But, like any transhumanist, what this Harry wants is not knowledge and virtue, but novelty and power. His “rationality” turns out to be closer to Ulysses’ rhetoric than we might at first have thought. Before long, Harry decides that he is the only sane man in an insane world, and so has no choice but to “rationalize” it. Thenceforth, all our attention is diverted to the science, or, rather, technique, of psychological manipulation.

By the story’s end, Harry is ruler of Magical Britain and about to cure death, but in a manner unconnected to his long-neglected magical-scientific researches. He has also told so many lies, and, in a highly implausible turn of events, has gotten away with so many of them, that no one else understands much of anything about what has happened. There is no suggestion that he is wrong to do so. Both hero and author, apparently, look at others not as persons to engage with, but as, in a telling phrase, “something to protect.” One feels that it is not human life, but this superior feeling of overseeing complex things, that they want to make last almost forever—much like HPMOR itself, which is over thrice the length of Moby-Dick.

The rhetorical excess is unfortunate, but not fatal. More serious is the failure of all these words to grant a plausible train of thought to those who would oppose Harry’s quest. Yudkowsky seems not really to understand what could bring anyone to desire to make such arguments, or to oppose his own real-life transhumanist quest.

The Dangers of Straw-Transhumanism

All this stands in stark contrast to Inferno XXVI. Dante allows Ulysses to infect us with his transhumanist desire; only when we look at where he is, and ask what put him there, do we see why following him would be a mistake. This pattern holds throughout the Inferno, which Dante populates not with rhetorical straw men, but with voices convinced of their own righteousness, speaking so convincingly that many readers take their side against Dante’s God. Only after understanding both the damned souls and the reasons for their damnation can the pilgrim move on to purgatory and paradise.

Dante’s refusal rhetorically to manipulate us into finding the damned abhorrent is part of what separates his trasumanar from Ulysses’, and Yudkowsky’s, transhumanism. We would do well to follow Dante’s example: Not to uncomprehendingly attack HPMOR—which would convince no one—but to understand what makes its transhumanism attractive, and what makes that attraction dangerous.

Consider what description of soaring “beyond the human” might compete with it in the transhumanist’s imagination.
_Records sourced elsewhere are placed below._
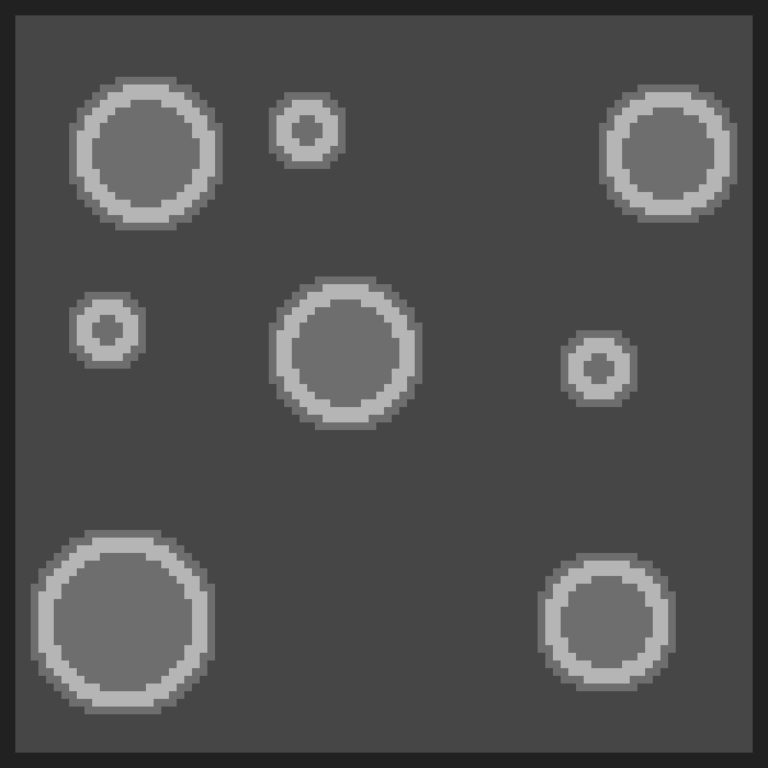
Give the GLSL for this pattern, as a three.js fragment shader.

```glsl
// Scattered pixelated discs with bright rims on a dark grey framed panel.
varying vec2 vUv;

const float GRID = 100.0;         // blocks across the canvas
const float FRAME = 2.0;          // frame width, in blocks
const float EDGE = 0.1;           // half width of the block edge blend, in blocks
const float SECTORS = 3.0;        // sectors per side, one disc in each
const float EMPTY_SECTOR = 1.0;   // sector left without a disc
const float SMALL_RADIUS = 5.0;
const float MEDIUM_RADIUS = 9.0;
const float LARGE_RADIUS = 10.0;
const float HUGE_RADIUS = 12.0;
const float HALO_OFFSET = 0.35;   // band limits relative to the disc radius
const float RIM_OFFSET = -0.9;
const float FILL_OFFSET = -3.1;

const vec3 FRAME_COLOR = vec3(0.13);
const vec3 PANEL_COLOR = vec3(0.273);
const vec3 FILL_COLOR = vec3(0.43);
const vec3 RIM_COLOR = vec3(0.71);

float hash(vec2 p) {
  return fract(sin(dot(p, vec2(127.1, 311.7))) * 43758.5453);
}

// Small discs alternate with bigger ones in a checkerboard of sectors.
float discRadius(float index) {
  if (mod(index, 2.0) > 0.5) return SMALL_RADIUS;
  if (index < 0.5) return HUGE_RADIUS;
  return abs(mod(index, 6.0) - 2.0) < 0.5 ? MEDIUM_RADIUS : LARGE_RADIUS;
}

// Random block corner that keeps the whole disc inside its sector.
vec2 discCenter(float index, float radius) {
  float size = (GRID - 2.0 * FRAME) / SECTORS;
  vec2 sector = vec2(mod(index, SECTORS), floor((index + 0.5) / SECTORS));
  vec2 jitter = vec2(hash(sector + 3.0), hash(sector + 17.0)) * 2.0 - 1.0;
  float slack = 0.5 * size - radius - 1.0;
  return floor(FRAME + (sector + 0.5) * size + jitter * slack + 0.5);
}

// Flat colour of one block.
vec3 blockColor(vec2 block) {
  vec2 p = block + 0.5;
  vec2 border = min(p, GRID - p);
  if (min(border.x, border.y) < FRAME) return FRAME_COLOR;

  vec3 color = PANEL_COLOR;
  for (int i = 0; i < 9; i++) {
    float index = float(i);
    if (abs(index - EMPTY_SECTOR) < 0.5) continue;
    float radius = discRadius(index);
    float d = distance(p, discCenter(index, radius)) - radius;
    if (d < HALO_OFFSET) color = FILL_COLOR;
    if (d < RIM_OFFSET) color = RIM_COLOR;
    if (d < FILL_OFFSET) color = FILL_COLOR;
  }
  return color;
}

void main() {
  // Blend the four nearest blocks in a narrow band at their shared edges.
  vec2 p = vUv * GRID - 0.5;
  vec2 block = floor(p);
  vec2 blend = smoothstep(0.5 - EDGE, 0.5 + EDGE, p - block);
  vec3 lower = mix(blockColor(block), blockColor(block + vec2(1.0, 0.0)), blend.x);
  vec3 upper = mix(blockColor(block + vec2(0.0, 1.0)), blockColor(block + 1.0), blend.x);
  gl_FragColor = vec4(mix(lower, upper, blend.y), 1.0);
}
```
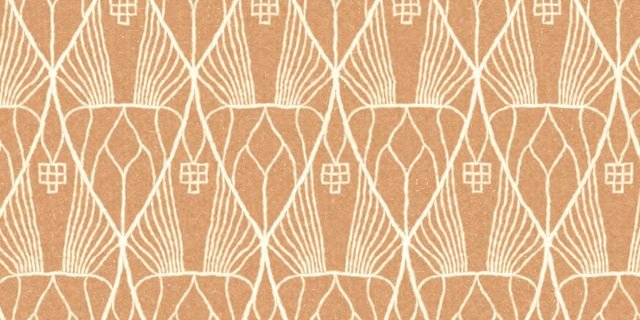
Give the GLSL for this pattern, as a Shadertoy shader.

```glsl
// Half-drop ogee lattice with feathered fans, leaves and small grids, cream on speckled tan.

const float CANVAS_HEIGHT = 3.84;          // canvas height in design units
const vec2 HALF_CELL = vec2(0.849, 2.02);  // half width and height of one ogee
const vec2 FIRST_CELL = vec2(1.48, 2.96);  // centre of one ogee
const float THIN = 0.0155;
const float THICK = 0.027;

float hash(vec2 p) {
    return fract(sin(dot(p, vec2(127.1, 311.7))) * 43758.5453);
}

float noise(vec2 p) {
    vec2 i = floor(p), f = fract(p);
    f = f * f * (3.0 - 2.0 * f);
    return mix(mix(hash(i), hash(i + vec2(1, 0)), f.x),
               mix(hash(i + vec2(0, 1)), hash(i + vec2(1, 1)), f.x), f.y);
}

float segment(vec2 p, vec2 a, vec2 b) {
    vec2 ab = b - a;
    return length(p - a - ab * clamp(dot(p - a, ab) / dot(ab, ab), 0.0, 1.0));
}

// Distance to a cubic Bezier curve, walked in short chords
float curve(vec2 p, vec2 a, vec2 b, vec2 c, vec2 d) {
    float dist = 1e3;
    vec2 last = a;
    for (int i = 1; i <= 10; i++) {
        float t = float(i) / 10.0, s = 1.0 - t;
        vec2 next = s * s * s * a + 3.0 * s * s * t * b + 3.0 * s * t * t * c + t * t * t * d;
        dist = min(dist, segment(p, last, next));
        last = next;
    }
    return dist;
}

// Point on the ogee edge, from its tip (0) to its side node (1)
vec2 ogeeEdge(float t) {
    return HALF_CELL * vec2(pow(t, 1.6), 1.0 - t);
}

float lattice(vec2 p) {
    float dist = 1e3;
    vec2 last = ogeeEdge(0.0);
    for (int i = 1; i <= 14; i++) {
        vec2 next = ogeeEdge(float(i) / 14.0);
        dist = min(dist, segment(p, last, next));
        last = next;
    }
    float node = length((p - vec2(HALF_CELL.x, 0.0)) * vec2(1.0, 0.7)) - 0.055;
    return min(dist - THICK, node);
}

float fan(vec2 p) {
    float dist = curve(p, vec2(0, -0.38), vec2(0.15, -0.38), vec2(0.3, -0.40), vec2(0.42, -0.40)) - 0.007;
    for (int i = 0; i < 7; i++) {
        float s = float(i) / 6.0;
        vec2 root = vec2(mix(0.13, 0.40, s), -0.39);
        vec2 tip = ogeeEdge(mix(0.52, 0.93, s));
        float rise = tip.y - root.y;
        dist = min(dist, curve(p, root, root + vec2(0.02, 0.42 * rise),
                               tip - vec2(0.01, 0.42 * rise), tip));
    }
    return dist - THIN;
}

// Side petals, leaf and stem below the fan
float foliage(vec2 p) {
    vec2 corner = vec2(0.42, -0.40), side = vec2(0.215, -0.85);
    vec2 top = vec2(0, -0.39), base = vec2(0, -1.27);
    float dist = curve(p, corner, vec2(0.55, -0.36), vec2(0.64, -0.14), vec2(0.85, 0));
    dist = min(dist, curve(p, corner, vec2(0.57, -0.41), vec2(0.70, -0.48), vec2(0.72, -0.62)));
    dist = min(dist, curve(p, corner, vec2(0.31, -0.60), vec2(0.51, -0.80), vec2(0.50, -1.16)));
    dist = min(dist, curve(p, top, vec2(0.03, -0.62), vec2(0.17, -0.68), side));
    dist = min(dist, curve(p, side, vec2(0.20, -1.0), vec2(0.02, -1.08), base));
    dist = min(dist, curve(p, side, vec2(0.33, -0.95), vec2(0.36, -1.08), vec2(0.38, -1.40)));
    float stem = segment(p, base, vec2(0, -HALF_CELL.y)) - 0.005;
    return min(dist, stem) - THIN;
}

// Forked stalk with a stepped grid of squares
float gridFlower(vec2 p) {
    float dist = curve(p, vec2(0.10, 1.43), vec2(0.18, 1.20), vec2(0.06, 1.10), vec2(0.01, 0.94));
    for (int i = 0; i < 3; i++) {
        float y = 0.93 - 0.11 * float(i);
        dist = min(dist, segment(p, vec2(0, y), vec2(0.15, y)));
    }
    dist = min(dist, segment(p, vec2(0.15, 0.93), vec2(0.15, 0.71)));
    dist = min(dist, segment(p, vec2(0.05, 0.93), vec2(0.05, 0.60)));
    dist = min(dist, segment(p, vec2(0, 0.60), vec2(0.05, 0.60)));
    return dist - THIN;
}

float motif(vec2 p) {
    return min(min(lattice(p), fan(p)), min(foliage(p), gridFlower(p)));
}

void mainImage(out vec4 fragColor, in vec2 fragCoord) {
    float pixel = CANVAS_HEIGHT / iResolution.y;
    vec2 p = fragCoord * pixel;

    // Hand-drawn wobble, then two interleaved sets of cells
    vec2 wobble = vec2(noise(p * 7.0), noise(p * 7.0 + 40.0)) - 0.5;
    vec2 q = p + 0.022 * wobble - FIRST_CELL;
    float dist = 1e3;
    for (int i = 0; i < 2; i++) {
        vec2 cell = mod(q + HALF_CELL * float(1 + i), 2.0 * HALF_CELL) - HALF_CELL;
        dist = min(dist, motif(vec2(abs(cell.x), cell.y)));
    }
    dist += 0.012 * (noise(p * 28.0) - 0.5);

    // Grainy ground with pale flecks
    float grain = 0.6 * noise(p * 55.0) + 0.4 * noise(p * 24.0 + 9.0);
    vec3 ground = mix(vec3(0.80, 0.57, 0.38), vec3(0.90, 0.69, 0.51), grain);
    float fleck = smoothstep(0.80, 1.0, noise(p * 38.0 + 71.0)) * noise(p * 3.0);
    ground = mix(ground, vec3(0.97, 0.87, 0.71), 0.75 * fleck);

    // Cream line, whiter at its core, with a soft printed edge
    float soft = 0.010 + 0.5 * pixel;
    float ink = smoothstep(soft, -soft, dist);
    float core = smoothstep(0.0, -0.02, dist) * (0.6 + 0.4 * noise(p * 1.2));
    vec3 cream = mix(vec3(0.99, 0.95, 0.81), vec3(1.0, 0.995, 0.95), core);
    fragColor = vec4(mix(ground, cream, ink), 1.0);
}
```
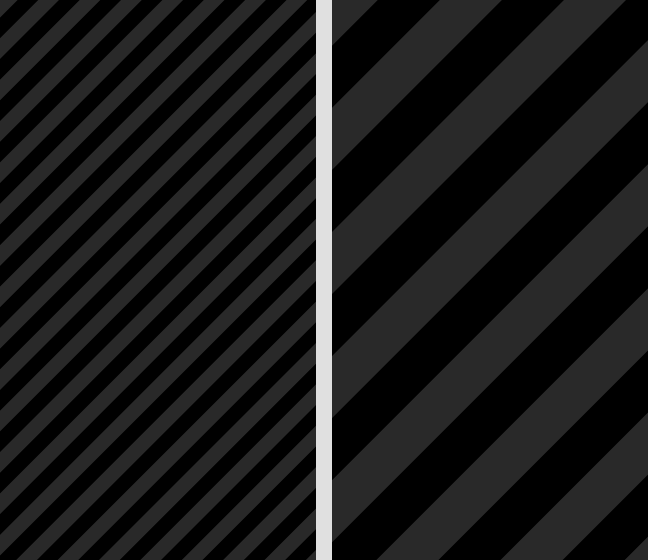
Left, the full canvas; right, a detail of the centre.
Give the GLSL for this pattern, as a WebGL 2 fragment shader.

```glsl
#version 300 es
precision highp float;

#define STRIPE_PITCH 0.13095  // horizontal repeat, in canvas widths
#define STRIPE_PHASE 0.175    // centre of the first grey band, in repeats
#define GREY_SHARE 0.5        // part of each repeat that is grey
#define BLACK vec3(0.0)
#define GREY vec3(0.16)

uniform vec2 u_resolution;
out vec4 fragColor;

// Signed distance to the nearest grey band, negative inside it
float bandDistance(vec2 p) {
  float repeats = (p.x + p.y) / STRIPE_PITCH - STRIPE_PHASE;
  float fromCentre = abs(fract(repeats + 0.5) - 0.5);
  return (fromCentre - 0.5 * GREY_SHARE) * STRIPE_PITCH * inversesqrt(2.0);
}

void main() {
  // Canvas widths, measured from the top left corner
  vec2 fromTopLeft = vec2(gl_FragCoord.x, u_resolution.y - gl_FragCoord.y);
  vec2 p = fromTopLeft / u_resolution.x;

  // Edge softened over about one pixel
  float halfPixel = 0.6 / u_resolution.x;
  float grey = 1.0 - smoothstep(-halfPixel, halfPixel, bandDistance(p));
  fragColor = vec4(mix(BLACK, GREY, grey), 1.0);
}
```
After all, whatever else Silicon Valley may be, it isn’t hell: people do come back from it.